Non-Primate Monocytes - CD14, CD16 - Ziegler-Heitbrock


CD116+ fetal precursors migrate to the perinatal lung and give rise to human alveolar macrophages.

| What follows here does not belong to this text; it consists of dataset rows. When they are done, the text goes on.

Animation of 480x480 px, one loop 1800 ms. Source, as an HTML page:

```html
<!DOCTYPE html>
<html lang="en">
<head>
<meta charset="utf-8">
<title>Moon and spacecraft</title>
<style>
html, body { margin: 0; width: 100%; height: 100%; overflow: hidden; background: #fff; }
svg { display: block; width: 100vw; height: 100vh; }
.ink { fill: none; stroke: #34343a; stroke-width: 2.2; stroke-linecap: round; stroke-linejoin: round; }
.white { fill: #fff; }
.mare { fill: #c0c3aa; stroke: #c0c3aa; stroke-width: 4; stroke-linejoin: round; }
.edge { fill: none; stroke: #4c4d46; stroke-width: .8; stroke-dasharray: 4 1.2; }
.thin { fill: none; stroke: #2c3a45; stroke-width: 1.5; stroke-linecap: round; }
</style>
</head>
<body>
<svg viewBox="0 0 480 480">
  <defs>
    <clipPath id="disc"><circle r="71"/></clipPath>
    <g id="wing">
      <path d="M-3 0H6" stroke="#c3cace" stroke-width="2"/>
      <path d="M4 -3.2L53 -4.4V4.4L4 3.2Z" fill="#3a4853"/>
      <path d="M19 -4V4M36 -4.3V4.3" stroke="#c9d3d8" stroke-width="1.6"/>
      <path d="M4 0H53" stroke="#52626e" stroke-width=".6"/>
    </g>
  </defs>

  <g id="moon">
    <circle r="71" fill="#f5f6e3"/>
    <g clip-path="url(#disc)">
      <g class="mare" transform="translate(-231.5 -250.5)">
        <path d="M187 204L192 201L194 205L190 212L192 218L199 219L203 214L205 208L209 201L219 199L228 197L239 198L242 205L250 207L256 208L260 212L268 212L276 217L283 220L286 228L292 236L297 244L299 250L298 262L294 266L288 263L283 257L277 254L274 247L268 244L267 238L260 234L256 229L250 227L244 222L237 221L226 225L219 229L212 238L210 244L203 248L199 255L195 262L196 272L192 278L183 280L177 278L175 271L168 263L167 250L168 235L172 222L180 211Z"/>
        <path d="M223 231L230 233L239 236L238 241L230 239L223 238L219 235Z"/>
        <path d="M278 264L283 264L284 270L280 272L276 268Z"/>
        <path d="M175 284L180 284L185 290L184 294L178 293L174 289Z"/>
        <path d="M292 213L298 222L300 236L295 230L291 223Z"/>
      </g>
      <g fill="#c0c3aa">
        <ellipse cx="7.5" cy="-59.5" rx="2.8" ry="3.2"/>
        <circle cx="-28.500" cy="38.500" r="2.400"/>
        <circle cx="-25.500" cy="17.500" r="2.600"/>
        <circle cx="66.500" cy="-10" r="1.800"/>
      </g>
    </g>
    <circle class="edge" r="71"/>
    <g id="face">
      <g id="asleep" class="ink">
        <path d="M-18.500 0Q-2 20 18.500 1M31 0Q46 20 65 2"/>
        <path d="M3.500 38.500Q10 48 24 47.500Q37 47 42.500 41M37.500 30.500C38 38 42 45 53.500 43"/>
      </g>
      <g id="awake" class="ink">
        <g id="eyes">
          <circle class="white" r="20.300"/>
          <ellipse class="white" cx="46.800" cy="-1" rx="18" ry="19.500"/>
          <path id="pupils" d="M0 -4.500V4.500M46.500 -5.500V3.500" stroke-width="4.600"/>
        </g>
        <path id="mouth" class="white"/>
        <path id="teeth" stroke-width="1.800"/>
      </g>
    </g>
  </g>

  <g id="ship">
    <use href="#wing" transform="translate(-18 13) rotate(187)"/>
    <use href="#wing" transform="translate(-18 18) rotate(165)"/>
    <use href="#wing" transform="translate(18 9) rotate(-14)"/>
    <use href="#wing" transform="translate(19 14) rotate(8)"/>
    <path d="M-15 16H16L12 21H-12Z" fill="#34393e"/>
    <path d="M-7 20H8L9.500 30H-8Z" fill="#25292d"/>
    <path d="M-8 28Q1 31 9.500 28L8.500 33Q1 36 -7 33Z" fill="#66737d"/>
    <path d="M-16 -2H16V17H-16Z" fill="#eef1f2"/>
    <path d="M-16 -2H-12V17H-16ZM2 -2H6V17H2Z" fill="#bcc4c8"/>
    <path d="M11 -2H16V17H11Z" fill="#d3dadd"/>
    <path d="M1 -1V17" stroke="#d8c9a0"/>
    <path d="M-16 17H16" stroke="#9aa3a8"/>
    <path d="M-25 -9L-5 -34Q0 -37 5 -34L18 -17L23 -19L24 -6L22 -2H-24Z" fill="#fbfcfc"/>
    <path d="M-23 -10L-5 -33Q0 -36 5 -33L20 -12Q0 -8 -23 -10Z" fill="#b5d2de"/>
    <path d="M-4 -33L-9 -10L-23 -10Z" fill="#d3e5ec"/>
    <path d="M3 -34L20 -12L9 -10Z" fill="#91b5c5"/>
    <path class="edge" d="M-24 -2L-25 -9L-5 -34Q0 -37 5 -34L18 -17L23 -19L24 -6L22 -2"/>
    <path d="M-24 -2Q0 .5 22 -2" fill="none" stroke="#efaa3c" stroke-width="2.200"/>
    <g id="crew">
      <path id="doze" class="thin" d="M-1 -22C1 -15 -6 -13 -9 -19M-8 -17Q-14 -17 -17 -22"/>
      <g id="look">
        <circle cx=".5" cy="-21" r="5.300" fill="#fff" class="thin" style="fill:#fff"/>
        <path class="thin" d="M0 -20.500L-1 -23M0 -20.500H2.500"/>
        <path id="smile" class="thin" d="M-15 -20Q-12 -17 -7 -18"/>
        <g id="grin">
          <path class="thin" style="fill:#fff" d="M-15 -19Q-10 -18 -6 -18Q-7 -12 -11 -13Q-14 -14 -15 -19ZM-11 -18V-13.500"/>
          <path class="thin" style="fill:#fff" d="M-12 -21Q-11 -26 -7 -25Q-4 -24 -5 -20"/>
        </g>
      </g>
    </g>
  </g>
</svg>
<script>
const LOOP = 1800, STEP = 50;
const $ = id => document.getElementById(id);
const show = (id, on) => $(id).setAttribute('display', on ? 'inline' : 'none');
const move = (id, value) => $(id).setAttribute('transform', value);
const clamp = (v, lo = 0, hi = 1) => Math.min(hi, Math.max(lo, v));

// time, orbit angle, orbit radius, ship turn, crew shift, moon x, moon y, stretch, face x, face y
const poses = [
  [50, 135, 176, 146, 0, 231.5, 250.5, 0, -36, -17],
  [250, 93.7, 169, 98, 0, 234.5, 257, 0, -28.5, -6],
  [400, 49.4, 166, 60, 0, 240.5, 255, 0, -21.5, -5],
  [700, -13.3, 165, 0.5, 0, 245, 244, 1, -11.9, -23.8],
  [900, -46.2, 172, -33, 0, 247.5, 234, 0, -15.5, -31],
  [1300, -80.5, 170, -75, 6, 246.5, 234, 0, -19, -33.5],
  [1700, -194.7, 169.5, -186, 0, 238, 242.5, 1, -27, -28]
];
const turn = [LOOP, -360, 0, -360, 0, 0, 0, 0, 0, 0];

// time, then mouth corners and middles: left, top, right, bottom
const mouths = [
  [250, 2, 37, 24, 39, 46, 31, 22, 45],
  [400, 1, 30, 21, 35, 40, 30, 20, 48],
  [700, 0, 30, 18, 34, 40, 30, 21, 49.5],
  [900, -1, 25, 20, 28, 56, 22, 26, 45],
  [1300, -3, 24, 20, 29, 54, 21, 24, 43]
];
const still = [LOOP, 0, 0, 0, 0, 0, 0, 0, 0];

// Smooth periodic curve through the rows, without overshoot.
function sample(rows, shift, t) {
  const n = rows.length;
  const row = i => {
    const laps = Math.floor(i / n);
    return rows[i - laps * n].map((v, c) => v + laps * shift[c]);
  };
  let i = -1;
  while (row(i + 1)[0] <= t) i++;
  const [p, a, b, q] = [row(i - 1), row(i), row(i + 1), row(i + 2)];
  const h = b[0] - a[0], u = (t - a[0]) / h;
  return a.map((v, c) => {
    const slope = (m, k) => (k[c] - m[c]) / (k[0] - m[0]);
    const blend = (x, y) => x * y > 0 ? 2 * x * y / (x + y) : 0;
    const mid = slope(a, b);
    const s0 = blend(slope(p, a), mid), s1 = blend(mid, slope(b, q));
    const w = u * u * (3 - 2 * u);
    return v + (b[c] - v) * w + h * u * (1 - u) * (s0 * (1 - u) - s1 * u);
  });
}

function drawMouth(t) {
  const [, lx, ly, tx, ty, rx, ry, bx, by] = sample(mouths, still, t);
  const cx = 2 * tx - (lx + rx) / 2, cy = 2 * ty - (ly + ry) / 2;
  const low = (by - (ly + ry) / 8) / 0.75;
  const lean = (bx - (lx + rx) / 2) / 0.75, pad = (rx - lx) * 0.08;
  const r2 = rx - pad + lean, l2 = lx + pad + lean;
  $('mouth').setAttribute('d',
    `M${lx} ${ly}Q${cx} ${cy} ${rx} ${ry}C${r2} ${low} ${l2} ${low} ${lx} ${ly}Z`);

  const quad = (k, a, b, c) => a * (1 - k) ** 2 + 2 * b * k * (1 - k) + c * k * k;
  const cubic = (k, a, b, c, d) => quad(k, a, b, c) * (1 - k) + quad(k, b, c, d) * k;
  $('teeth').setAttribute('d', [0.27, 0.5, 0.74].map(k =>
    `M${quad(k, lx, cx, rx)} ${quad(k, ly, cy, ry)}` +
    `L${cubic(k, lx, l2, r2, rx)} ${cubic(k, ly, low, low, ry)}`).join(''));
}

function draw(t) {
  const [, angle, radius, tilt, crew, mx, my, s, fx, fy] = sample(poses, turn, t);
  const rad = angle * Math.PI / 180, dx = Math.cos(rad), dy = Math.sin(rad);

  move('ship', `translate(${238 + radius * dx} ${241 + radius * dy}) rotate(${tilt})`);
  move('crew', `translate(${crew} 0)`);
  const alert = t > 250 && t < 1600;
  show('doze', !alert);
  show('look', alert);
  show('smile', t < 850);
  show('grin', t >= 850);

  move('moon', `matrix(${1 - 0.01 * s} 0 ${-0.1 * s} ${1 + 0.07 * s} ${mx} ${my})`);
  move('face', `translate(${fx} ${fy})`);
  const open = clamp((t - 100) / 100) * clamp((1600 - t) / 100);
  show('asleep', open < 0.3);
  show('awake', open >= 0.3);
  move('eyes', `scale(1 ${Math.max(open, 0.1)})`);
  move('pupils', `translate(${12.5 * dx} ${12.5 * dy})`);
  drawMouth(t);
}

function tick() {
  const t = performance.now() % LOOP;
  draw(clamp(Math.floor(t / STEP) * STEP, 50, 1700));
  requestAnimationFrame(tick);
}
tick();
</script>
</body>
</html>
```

Despite their importance in lung health and disease, it remains unknown how human alveolar macrophages develop early in life. Here we define the ontogeny of human alveolar macrophages from embryonic progenitors in vivo, using a humanized mouse model expressing human cytokines (MISTRG mice). We identified alveolar macrophage progenitors in human fetal liver that expressed the GM-CSF receptor CD116 and the transcription factor MYB. Transplantation experiments in MISTRG mice established a precursor-product relationship between CD34-CD116+ fetal liver cells and human alveolar macrophages in vivo. Moreover, we discovered circulating CD116+CD64-CD115+ macrophage precursors that migrated from the liver to the lung. Similar precursors were present in human fetal lung and expressed the chemokine receptor CX3CR1. Fetal CD116+CD64- macrophage precursors had a proliferative gene signature, outcompeted adult precursors in occupying the perinatal alveolar niche, and developed into functional alveolar macrophages. The discovery of the fetal alveolar macrophage progenitor advances our understanding of human macrophage origin and ontogeny.

Authors: Evren E, Ringqvist E, Doisne JM, Thaller A, Sleiers N, Flavell RA, Di Santo JP, Willinger T,
Journal: J Exp Med;2022Feb07; 219 (2) . doi:10.1084/jem.20210987
Year: 2022
PubMed: PMID: 35019940 (Go to PubMed)